- What is the approximate rate of sea level rise between January 1993 and present?
Note: The answer for this problem is directly stated at the top of the graph, 3.21 mm per year. Students of various math abilities may approach and solve this problem within their capabilities. The most sophisticated approach is to find slope of the line of best fit.
- By how much did the average global temperature change, and did it increase or decrease between 1910 and 1930? How about between 1930 and 1950?
A) (-0.12)-(-0.46) = 0.34 (increase by 0.34 degrees C)
B) (-0.19)-(-0.12) = -0.07 (decrease by 0.07 degrees C)
- Compare your answers to question number 8 with your answers to question number 4. Can you offer an explanation for the correlation or lack thereof?
Encourage students to critically examine the graph, noting the temperature increase that occurred between 1930 and 1944, preceding the temperature decrease between 1944 and 1950. Students familiar with heat capacity should include this concept in their discussion.
- What is the approximate average global temperature rise per year from the first measurement taken in 1880 to present?
Note: students of various math abilities may approach and solve this problem within their capabilities. The most sophisticated approach is to find slope of the line of best fit. The most conservative answer is 0.007°C per year, the best-fit answer is closer to 0.01°C.
Have students examine this line graph for average global temperature and use it to answer the questions below.
Now, what can you do to be kind to Earth and do your part to control greenhouse gases in our atmosphere?
- First, watch this video to learn more about our changing climate:
- Next, check out this interactive feature to see what others around the globe are doing and add your ideas.
News and Resources
- Earth Right Now Blog
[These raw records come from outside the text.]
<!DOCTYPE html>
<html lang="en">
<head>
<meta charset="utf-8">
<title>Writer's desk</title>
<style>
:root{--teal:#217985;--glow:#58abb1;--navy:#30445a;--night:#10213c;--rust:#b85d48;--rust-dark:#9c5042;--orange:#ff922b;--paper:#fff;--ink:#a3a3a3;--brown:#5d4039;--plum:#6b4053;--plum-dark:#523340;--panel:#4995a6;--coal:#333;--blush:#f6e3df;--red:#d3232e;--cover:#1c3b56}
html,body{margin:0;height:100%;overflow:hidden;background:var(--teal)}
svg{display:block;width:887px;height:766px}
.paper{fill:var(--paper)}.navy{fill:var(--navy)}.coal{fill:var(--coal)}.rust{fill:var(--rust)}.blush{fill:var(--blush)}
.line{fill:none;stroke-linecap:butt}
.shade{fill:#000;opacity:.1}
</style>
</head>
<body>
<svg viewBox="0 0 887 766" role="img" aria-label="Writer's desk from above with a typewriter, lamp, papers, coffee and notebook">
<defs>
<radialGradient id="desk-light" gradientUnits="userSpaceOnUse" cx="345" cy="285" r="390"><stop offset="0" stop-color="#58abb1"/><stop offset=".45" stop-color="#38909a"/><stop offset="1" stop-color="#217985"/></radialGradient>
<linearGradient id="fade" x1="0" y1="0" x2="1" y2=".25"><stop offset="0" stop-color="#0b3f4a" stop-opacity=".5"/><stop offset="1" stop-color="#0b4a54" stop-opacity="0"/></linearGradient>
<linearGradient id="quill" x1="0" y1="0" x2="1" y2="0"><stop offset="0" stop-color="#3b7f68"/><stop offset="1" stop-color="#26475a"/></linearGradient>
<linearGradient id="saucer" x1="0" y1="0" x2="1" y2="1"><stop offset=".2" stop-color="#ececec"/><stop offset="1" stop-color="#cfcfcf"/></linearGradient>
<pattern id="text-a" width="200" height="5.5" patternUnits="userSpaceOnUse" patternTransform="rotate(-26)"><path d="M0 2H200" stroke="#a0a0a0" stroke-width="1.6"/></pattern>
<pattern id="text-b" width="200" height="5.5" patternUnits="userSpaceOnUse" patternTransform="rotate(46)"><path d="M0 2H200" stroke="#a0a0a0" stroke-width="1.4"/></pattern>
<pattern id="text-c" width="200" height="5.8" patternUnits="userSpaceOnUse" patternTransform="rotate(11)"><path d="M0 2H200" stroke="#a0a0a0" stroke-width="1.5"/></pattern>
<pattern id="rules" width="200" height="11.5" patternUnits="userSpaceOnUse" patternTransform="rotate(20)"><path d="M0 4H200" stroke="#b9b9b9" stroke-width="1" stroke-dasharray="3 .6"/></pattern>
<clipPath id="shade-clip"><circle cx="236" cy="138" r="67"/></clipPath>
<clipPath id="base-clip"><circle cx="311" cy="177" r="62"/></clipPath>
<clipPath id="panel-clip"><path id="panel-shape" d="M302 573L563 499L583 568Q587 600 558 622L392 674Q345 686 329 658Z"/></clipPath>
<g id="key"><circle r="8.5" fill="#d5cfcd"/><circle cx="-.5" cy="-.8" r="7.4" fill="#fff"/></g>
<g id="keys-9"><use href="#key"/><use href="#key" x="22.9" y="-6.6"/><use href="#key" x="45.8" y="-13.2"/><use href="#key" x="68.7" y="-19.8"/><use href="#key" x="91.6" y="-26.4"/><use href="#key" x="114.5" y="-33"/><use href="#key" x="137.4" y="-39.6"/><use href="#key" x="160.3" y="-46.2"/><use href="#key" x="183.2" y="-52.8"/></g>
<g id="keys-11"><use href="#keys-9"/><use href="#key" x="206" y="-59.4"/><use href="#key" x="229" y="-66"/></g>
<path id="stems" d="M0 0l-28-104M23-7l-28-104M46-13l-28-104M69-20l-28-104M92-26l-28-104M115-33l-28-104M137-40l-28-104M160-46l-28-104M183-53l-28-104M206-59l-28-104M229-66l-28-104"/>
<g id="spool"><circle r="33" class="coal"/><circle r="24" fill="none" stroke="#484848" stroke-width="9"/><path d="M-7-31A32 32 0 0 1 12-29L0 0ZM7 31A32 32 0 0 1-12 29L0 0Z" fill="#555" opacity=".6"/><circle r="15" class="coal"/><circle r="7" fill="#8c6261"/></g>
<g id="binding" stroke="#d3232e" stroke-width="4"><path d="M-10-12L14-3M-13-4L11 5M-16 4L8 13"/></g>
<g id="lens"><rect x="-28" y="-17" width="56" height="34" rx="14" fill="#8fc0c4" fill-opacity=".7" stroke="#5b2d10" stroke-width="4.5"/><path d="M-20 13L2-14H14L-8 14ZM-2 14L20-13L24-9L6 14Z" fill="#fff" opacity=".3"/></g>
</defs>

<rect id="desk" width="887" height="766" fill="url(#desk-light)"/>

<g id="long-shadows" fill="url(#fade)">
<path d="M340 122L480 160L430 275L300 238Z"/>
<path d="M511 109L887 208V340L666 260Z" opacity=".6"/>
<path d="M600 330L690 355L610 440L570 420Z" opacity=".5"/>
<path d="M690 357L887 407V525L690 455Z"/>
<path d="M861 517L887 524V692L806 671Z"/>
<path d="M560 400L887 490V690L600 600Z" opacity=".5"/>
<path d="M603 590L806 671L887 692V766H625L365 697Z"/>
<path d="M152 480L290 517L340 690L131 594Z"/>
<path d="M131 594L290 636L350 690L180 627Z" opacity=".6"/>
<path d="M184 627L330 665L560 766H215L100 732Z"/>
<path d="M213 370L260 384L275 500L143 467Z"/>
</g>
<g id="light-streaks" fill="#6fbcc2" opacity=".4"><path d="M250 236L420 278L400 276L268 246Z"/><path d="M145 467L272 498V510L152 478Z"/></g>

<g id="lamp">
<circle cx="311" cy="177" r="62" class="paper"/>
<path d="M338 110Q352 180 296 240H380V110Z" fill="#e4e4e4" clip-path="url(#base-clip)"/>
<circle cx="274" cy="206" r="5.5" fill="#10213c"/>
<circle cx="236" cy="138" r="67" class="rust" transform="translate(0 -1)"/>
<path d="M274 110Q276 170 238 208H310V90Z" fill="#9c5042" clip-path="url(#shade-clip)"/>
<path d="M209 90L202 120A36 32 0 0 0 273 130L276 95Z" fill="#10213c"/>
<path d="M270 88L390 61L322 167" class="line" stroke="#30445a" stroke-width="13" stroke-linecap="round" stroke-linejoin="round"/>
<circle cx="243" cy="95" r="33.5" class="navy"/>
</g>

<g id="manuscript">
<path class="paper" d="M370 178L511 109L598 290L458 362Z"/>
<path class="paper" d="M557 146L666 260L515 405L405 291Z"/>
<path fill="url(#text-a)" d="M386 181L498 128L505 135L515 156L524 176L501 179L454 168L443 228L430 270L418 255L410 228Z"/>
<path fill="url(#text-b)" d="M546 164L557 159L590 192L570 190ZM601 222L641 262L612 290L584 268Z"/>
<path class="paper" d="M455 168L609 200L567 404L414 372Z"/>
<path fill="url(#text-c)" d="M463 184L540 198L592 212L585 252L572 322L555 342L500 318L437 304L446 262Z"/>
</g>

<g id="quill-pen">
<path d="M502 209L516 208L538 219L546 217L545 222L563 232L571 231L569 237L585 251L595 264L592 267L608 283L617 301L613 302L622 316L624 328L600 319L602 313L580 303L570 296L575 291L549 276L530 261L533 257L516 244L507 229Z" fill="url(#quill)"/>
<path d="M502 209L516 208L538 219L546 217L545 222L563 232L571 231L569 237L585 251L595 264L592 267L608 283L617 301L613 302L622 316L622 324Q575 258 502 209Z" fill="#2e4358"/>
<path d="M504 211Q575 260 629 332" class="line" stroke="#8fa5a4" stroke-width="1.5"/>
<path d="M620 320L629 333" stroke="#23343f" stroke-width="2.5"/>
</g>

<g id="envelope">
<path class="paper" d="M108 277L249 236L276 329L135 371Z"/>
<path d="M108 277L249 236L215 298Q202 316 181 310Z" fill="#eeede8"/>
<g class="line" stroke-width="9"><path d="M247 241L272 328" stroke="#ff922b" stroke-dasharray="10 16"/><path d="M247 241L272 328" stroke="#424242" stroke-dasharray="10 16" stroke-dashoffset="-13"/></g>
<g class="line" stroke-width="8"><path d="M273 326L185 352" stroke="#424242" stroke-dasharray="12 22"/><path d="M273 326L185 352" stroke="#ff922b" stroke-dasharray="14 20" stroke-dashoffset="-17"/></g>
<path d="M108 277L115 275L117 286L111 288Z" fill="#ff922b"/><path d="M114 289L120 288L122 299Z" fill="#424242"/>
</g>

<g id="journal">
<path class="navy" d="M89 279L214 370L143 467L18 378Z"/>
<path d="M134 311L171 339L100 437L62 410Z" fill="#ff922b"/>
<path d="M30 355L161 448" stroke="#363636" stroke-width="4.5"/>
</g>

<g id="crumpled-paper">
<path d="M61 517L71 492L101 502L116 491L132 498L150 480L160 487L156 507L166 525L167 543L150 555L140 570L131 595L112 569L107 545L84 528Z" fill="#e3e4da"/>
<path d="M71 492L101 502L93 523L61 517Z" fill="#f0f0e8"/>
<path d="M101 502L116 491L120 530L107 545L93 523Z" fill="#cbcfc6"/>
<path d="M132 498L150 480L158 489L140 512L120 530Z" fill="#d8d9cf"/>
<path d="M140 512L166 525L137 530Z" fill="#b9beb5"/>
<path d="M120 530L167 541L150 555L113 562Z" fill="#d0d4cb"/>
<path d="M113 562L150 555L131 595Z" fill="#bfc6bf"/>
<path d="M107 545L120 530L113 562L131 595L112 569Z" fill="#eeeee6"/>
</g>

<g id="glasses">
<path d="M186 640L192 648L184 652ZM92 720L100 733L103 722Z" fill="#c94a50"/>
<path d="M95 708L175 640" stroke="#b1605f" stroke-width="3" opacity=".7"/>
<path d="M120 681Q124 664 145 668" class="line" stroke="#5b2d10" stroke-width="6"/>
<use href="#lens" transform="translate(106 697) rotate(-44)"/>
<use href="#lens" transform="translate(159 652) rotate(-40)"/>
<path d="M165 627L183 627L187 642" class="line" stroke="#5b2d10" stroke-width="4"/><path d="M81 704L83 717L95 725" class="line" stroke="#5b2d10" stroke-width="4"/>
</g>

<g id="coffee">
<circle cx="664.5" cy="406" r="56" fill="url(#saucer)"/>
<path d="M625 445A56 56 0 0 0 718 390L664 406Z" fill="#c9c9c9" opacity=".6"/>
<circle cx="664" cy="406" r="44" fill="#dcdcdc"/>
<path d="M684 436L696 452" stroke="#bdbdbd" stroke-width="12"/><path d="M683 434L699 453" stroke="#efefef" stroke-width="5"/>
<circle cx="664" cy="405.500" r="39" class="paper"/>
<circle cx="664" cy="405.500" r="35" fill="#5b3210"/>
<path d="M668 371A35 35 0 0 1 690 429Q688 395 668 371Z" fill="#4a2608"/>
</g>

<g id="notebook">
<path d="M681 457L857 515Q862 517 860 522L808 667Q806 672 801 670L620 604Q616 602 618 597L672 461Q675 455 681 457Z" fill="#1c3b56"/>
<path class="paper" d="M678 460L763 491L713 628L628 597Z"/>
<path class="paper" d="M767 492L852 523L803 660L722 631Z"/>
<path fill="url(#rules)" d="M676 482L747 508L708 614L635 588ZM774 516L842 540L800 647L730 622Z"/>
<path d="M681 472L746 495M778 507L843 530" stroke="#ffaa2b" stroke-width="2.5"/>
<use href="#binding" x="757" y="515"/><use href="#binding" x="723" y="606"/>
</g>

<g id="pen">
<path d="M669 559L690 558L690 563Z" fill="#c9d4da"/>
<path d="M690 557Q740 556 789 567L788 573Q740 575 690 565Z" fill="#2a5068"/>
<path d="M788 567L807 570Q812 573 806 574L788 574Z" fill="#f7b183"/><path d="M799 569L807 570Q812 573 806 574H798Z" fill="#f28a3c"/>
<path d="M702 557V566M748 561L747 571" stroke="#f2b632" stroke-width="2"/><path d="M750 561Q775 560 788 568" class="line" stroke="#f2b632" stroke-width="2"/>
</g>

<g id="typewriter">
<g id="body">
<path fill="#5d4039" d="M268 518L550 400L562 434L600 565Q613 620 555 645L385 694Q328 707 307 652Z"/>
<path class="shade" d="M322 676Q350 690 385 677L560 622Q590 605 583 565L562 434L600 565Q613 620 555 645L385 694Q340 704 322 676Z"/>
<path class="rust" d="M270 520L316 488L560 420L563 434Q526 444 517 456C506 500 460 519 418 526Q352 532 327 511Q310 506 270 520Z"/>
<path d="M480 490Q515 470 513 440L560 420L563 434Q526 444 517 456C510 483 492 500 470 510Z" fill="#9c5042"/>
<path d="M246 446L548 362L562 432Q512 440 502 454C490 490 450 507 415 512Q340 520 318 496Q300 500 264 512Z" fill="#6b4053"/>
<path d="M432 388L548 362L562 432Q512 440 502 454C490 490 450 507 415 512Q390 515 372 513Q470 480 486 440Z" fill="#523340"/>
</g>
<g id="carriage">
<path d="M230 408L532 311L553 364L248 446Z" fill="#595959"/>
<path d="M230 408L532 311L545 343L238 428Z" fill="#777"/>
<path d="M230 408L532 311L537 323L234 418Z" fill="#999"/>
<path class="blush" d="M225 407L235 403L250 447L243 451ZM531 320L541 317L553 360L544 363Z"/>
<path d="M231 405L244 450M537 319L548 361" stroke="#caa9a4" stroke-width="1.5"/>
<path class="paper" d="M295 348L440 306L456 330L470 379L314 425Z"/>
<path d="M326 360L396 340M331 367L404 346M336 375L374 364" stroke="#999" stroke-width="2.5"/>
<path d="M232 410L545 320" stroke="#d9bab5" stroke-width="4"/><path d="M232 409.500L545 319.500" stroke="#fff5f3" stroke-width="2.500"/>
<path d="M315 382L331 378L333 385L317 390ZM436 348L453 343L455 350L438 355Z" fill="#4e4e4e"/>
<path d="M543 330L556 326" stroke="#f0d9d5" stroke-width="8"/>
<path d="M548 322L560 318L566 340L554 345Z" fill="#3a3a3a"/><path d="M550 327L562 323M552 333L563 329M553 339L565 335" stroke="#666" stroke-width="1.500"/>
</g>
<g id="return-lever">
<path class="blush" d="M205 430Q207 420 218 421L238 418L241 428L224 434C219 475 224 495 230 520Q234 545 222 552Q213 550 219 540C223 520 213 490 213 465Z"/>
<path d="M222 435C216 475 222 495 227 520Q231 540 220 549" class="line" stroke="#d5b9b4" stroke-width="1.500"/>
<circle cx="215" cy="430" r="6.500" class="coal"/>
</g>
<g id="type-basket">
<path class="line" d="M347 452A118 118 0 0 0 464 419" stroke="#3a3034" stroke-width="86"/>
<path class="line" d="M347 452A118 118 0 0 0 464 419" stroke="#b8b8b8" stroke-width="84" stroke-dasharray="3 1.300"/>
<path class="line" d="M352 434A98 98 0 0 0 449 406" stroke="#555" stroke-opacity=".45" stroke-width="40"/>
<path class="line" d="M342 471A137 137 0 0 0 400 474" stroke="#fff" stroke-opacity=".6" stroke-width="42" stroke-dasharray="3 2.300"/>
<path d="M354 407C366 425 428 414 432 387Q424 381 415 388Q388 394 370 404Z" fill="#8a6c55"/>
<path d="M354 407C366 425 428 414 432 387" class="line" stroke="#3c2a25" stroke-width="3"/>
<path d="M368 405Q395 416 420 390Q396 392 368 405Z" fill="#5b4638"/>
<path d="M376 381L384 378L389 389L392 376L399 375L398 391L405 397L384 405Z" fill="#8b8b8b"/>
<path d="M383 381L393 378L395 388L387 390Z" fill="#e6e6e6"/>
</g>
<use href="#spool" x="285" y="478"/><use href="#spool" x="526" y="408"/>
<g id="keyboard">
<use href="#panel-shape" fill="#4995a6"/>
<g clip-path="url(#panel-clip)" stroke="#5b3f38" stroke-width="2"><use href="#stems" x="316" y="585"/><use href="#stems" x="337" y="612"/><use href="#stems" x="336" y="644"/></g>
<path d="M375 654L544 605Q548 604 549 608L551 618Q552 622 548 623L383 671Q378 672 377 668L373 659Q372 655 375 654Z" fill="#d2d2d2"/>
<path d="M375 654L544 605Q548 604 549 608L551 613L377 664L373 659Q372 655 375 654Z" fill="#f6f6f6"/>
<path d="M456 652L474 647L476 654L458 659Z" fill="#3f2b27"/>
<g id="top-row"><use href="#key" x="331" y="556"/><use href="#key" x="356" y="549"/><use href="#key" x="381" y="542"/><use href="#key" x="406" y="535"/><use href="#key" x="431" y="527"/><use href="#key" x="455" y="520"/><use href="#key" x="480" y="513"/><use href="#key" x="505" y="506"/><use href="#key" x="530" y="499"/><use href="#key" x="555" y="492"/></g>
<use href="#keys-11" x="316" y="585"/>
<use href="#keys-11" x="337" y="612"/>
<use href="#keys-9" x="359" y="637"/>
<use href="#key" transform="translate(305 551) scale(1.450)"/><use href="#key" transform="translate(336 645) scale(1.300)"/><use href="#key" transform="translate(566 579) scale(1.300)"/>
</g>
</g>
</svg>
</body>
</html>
- Article: "Warming Seas and Melting Ice Sheets"
- Article: "The Fingerprints of Sea Level Rise"
- NASA’s Climate Change website
- NASA Earth Missions